- Material shown:
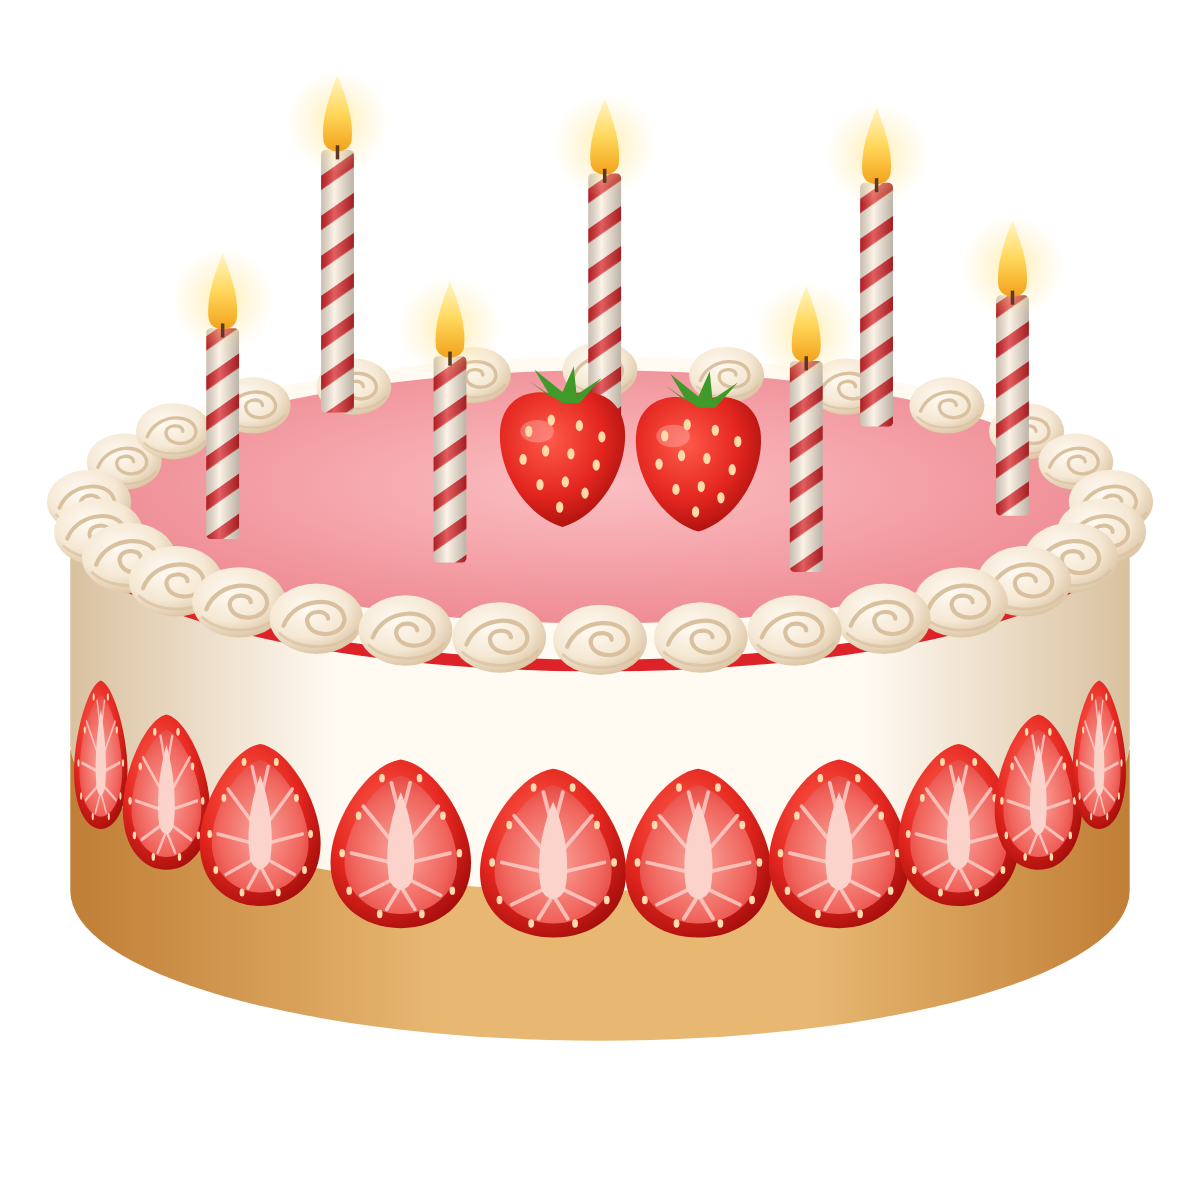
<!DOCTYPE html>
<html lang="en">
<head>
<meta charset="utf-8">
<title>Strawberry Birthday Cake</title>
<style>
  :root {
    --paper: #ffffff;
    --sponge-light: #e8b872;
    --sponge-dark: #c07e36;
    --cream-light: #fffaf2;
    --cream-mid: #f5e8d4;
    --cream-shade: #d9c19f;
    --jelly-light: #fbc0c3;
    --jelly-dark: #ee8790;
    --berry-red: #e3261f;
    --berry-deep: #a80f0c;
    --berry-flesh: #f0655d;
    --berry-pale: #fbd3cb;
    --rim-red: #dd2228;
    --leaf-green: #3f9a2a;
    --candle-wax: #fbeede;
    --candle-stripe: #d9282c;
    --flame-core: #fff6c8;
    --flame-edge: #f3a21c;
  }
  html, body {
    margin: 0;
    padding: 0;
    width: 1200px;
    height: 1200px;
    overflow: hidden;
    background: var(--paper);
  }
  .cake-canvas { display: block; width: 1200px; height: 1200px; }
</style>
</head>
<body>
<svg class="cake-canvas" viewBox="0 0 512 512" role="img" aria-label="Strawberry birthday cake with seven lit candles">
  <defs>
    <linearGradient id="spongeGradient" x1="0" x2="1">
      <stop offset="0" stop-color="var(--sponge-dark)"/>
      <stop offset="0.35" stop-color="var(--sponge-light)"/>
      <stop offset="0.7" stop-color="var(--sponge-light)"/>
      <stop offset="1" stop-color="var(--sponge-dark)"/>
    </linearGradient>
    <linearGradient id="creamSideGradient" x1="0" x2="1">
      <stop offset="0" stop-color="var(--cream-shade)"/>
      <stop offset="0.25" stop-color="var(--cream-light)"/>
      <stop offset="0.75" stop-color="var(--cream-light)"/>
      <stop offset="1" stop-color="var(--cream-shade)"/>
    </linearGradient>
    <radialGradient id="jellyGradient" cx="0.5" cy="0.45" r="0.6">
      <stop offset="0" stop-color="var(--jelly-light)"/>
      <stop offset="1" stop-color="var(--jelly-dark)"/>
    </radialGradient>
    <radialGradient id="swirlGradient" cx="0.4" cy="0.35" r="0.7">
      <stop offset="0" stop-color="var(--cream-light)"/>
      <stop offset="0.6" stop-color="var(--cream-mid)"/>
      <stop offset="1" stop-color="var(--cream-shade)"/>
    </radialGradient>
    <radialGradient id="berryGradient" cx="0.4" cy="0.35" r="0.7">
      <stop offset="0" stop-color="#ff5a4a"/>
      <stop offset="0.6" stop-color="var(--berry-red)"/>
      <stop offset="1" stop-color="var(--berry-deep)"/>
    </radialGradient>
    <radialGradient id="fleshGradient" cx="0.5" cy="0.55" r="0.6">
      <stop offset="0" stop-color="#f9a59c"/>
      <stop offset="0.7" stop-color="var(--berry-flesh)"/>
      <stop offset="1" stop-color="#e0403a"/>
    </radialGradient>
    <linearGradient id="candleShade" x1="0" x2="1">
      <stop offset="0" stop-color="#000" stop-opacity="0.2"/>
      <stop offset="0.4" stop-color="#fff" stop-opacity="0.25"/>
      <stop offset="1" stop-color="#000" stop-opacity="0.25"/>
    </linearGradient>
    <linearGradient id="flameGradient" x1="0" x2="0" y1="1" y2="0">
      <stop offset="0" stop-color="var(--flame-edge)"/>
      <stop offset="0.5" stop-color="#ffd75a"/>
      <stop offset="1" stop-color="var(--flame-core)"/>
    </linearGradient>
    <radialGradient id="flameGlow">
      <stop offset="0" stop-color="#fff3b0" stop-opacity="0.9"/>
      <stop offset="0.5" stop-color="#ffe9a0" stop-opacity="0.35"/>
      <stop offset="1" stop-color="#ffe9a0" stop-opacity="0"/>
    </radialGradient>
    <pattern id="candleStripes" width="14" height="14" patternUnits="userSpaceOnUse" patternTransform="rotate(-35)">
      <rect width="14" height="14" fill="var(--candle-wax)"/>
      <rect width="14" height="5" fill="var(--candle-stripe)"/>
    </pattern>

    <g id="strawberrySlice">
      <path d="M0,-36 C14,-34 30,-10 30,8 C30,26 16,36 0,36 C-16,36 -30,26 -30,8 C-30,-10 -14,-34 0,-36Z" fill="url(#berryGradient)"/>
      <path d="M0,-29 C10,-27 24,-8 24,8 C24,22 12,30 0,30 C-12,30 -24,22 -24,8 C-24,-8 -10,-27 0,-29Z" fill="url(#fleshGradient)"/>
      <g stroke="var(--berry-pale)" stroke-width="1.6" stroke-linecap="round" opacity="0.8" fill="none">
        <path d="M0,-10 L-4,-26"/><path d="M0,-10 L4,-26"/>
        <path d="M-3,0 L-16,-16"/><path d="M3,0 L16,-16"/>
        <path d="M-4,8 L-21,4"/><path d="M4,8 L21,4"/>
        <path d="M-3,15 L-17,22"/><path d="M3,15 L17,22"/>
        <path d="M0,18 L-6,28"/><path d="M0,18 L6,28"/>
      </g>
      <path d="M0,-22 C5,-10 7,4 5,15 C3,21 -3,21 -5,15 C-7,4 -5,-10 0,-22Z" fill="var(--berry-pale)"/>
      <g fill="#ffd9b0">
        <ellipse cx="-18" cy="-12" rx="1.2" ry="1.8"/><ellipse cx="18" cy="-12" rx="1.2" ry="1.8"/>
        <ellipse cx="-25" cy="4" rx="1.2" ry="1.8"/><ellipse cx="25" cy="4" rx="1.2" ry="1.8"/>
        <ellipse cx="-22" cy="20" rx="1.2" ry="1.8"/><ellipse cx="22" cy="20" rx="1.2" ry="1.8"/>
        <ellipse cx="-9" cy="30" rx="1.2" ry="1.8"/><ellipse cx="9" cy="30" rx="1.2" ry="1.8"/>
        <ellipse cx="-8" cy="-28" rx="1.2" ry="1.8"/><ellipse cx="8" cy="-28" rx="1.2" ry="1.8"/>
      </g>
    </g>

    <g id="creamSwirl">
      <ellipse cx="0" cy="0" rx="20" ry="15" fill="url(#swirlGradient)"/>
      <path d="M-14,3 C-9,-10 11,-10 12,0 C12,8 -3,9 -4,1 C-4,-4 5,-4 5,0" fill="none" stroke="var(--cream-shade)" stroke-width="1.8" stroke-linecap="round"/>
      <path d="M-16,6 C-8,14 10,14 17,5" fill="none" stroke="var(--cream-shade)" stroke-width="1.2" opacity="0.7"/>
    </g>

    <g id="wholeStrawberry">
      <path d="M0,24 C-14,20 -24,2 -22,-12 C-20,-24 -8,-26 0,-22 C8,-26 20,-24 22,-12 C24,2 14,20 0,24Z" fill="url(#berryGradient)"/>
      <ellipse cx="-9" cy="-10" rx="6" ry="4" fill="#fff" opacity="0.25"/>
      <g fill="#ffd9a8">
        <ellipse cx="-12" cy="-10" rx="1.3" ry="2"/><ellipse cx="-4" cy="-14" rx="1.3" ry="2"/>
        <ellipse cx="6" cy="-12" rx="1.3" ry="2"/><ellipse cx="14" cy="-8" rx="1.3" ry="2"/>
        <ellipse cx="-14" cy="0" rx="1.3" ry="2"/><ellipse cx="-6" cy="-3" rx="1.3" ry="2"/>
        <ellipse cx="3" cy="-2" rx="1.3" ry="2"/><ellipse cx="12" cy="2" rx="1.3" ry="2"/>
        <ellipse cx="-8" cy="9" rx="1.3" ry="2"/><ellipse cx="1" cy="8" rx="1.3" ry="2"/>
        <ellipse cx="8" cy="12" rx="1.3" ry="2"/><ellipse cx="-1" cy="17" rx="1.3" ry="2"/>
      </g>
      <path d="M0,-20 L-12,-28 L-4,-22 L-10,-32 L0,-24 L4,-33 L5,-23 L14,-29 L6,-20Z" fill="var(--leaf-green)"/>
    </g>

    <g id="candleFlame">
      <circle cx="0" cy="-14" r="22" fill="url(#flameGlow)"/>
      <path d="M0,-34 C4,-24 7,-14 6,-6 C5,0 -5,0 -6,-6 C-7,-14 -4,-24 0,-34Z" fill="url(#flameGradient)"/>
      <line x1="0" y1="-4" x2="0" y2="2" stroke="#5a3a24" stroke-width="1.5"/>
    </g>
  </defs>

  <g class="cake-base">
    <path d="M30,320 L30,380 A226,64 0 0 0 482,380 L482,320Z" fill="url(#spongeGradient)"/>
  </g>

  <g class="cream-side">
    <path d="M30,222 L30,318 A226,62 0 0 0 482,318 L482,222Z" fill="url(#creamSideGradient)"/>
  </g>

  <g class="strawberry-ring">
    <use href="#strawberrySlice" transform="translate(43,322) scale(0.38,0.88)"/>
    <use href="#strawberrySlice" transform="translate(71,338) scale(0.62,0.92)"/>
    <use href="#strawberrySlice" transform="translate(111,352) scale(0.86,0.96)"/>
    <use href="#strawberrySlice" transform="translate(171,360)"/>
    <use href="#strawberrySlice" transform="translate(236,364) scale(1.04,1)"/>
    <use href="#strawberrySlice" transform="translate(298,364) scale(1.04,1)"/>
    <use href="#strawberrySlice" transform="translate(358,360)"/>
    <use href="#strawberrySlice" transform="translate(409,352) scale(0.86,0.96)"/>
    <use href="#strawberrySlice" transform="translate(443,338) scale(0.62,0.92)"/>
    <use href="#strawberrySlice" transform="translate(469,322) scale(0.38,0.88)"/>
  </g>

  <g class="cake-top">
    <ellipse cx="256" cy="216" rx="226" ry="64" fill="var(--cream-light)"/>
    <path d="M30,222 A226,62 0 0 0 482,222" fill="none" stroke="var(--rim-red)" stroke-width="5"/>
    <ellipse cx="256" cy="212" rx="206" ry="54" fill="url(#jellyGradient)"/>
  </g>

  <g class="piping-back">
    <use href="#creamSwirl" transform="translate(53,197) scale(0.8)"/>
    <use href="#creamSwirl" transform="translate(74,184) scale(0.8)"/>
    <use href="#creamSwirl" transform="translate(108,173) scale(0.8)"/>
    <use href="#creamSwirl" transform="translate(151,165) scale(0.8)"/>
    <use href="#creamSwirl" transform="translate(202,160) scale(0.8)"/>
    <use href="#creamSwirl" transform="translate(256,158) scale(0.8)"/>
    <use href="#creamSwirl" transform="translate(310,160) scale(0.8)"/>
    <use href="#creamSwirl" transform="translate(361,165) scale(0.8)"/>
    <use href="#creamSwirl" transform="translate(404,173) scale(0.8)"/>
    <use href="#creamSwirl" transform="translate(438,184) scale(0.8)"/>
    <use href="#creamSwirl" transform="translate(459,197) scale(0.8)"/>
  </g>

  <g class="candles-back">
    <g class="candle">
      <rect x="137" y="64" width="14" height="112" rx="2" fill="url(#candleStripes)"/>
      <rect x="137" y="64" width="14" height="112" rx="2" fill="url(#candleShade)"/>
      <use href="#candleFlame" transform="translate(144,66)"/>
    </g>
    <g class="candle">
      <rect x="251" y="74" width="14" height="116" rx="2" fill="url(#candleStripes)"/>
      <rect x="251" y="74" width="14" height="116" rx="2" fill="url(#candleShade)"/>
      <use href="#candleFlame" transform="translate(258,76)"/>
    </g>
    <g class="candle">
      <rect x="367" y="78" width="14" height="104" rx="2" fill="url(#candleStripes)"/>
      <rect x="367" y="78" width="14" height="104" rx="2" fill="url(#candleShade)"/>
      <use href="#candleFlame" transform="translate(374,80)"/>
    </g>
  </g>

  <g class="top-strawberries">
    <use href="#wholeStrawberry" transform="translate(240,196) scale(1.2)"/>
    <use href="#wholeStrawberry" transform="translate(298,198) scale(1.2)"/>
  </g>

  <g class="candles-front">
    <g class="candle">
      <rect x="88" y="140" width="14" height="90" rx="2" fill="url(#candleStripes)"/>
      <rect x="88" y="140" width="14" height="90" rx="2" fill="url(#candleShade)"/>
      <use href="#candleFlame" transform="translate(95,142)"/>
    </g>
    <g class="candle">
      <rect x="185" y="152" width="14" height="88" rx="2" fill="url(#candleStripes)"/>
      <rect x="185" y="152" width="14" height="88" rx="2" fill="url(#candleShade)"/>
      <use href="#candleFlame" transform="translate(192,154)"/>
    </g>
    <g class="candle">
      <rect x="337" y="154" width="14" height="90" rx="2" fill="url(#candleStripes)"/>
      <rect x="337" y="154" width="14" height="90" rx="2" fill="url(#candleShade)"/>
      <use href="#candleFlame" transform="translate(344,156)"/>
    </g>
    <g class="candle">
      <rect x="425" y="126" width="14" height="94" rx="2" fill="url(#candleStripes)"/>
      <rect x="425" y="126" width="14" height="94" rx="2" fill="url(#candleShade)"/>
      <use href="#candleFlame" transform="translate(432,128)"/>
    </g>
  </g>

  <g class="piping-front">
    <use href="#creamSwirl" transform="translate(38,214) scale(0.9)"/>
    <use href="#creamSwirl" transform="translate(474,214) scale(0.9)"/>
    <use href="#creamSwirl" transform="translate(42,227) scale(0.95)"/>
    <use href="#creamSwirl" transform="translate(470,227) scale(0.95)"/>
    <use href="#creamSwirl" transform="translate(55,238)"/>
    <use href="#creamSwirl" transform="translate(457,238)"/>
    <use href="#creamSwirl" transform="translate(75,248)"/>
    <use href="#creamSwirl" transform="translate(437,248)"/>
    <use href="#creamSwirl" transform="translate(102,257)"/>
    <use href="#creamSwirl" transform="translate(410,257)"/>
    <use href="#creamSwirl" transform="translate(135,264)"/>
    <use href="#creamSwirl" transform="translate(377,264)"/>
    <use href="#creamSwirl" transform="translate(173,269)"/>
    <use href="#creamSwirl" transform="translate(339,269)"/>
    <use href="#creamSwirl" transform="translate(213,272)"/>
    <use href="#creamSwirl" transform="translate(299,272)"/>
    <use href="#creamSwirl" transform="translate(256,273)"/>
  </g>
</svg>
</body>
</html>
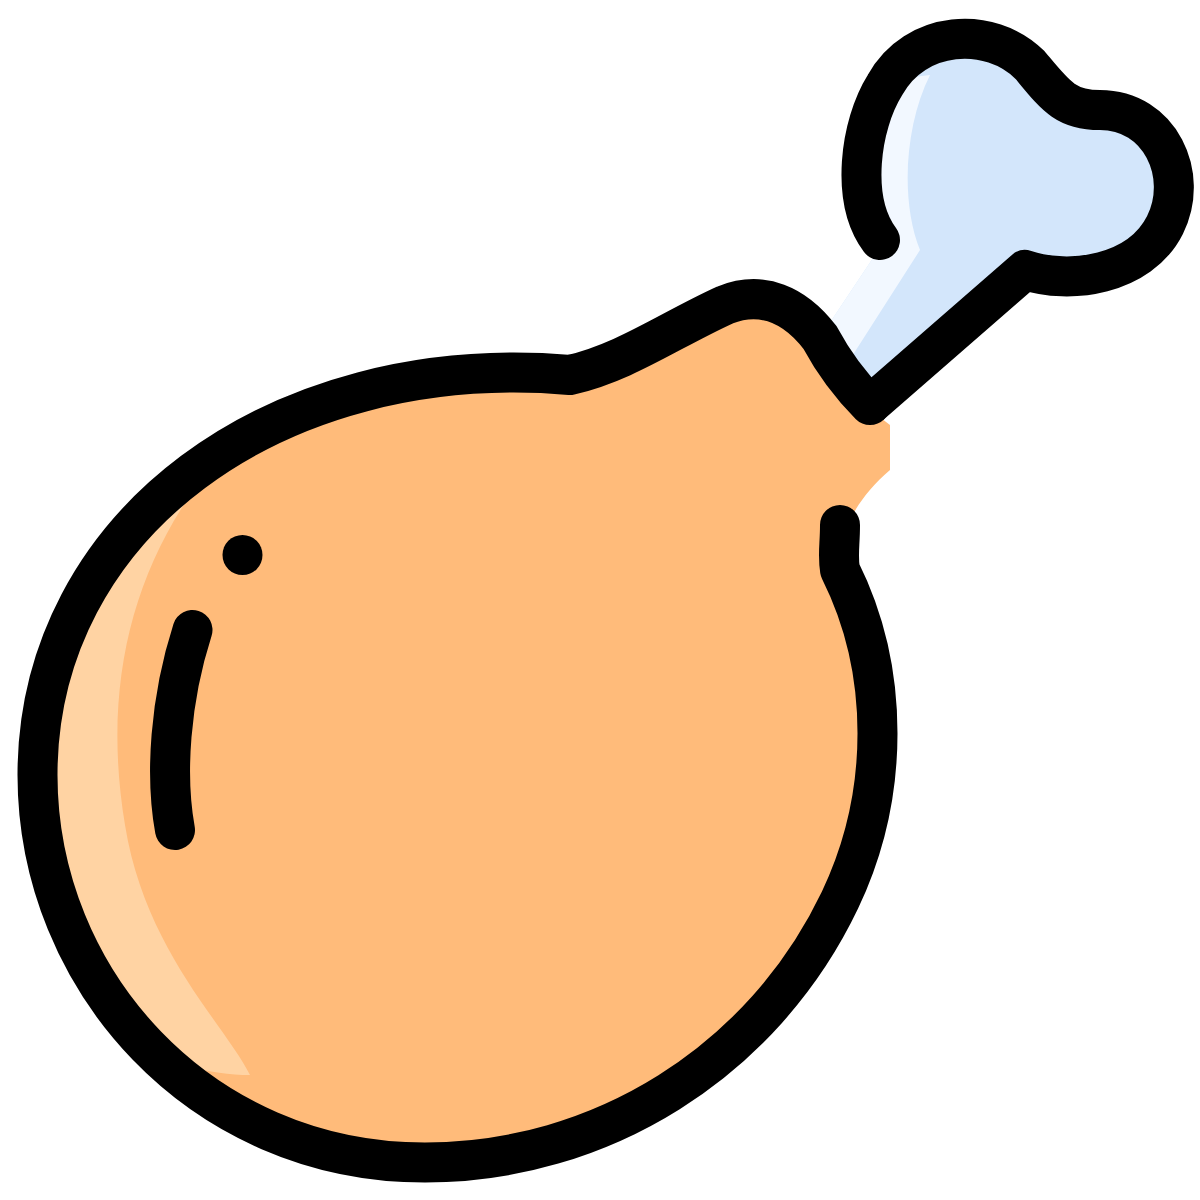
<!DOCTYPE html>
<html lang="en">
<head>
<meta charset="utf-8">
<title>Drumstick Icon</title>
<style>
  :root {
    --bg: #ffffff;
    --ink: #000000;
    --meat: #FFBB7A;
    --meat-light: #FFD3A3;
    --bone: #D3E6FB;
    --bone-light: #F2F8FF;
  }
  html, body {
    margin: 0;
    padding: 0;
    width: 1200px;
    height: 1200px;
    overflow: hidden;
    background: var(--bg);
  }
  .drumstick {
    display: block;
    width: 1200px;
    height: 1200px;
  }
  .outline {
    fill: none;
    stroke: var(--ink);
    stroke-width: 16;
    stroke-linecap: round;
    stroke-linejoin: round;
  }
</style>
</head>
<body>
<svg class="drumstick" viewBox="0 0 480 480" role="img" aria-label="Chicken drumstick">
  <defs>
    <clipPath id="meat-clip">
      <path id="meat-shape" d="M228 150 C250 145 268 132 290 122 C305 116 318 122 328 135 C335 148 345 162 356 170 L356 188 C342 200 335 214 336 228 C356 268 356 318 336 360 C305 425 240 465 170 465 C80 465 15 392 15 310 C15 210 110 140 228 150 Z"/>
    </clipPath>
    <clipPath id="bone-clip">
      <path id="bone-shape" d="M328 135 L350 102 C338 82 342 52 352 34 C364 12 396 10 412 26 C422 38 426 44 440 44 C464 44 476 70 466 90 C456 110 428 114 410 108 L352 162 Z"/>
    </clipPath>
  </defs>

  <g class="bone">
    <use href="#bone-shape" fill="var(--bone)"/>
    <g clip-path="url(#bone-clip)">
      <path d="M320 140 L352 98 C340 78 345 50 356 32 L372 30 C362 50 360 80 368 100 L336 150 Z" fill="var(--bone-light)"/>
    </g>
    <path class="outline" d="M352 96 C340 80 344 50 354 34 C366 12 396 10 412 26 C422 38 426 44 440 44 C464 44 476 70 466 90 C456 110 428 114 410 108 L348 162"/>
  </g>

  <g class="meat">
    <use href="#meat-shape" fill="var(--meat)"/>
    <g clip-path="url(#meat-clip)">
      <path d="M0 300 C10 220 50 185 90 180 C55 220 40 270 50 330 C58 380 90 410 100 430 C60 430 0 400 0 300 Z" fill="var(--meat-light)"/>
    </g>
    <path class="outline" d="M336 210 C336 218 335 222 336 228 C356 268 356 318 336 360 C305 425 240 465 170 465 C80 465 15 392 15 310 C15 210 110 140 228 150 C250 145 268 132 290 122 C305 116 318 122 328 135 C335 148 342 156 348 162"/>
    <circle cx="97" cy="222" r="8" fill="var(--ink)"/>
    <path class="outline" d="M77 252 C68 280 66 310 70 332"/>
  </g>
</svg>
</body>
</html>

- Work item:
In the material above, find the lines that contain "dark" and show them.

- Reply to the exercise:
    --sponge-dark: #c07e36;
    --jelly-dark: #ee8790;
      <stop offset="0" stop-color="var(--sponge-dark)"/>
      <stop offset="1" stop-color="var(--sponge-dark)"/>
      <stop offset="1" stop-color="var(--jelly-dark)"/>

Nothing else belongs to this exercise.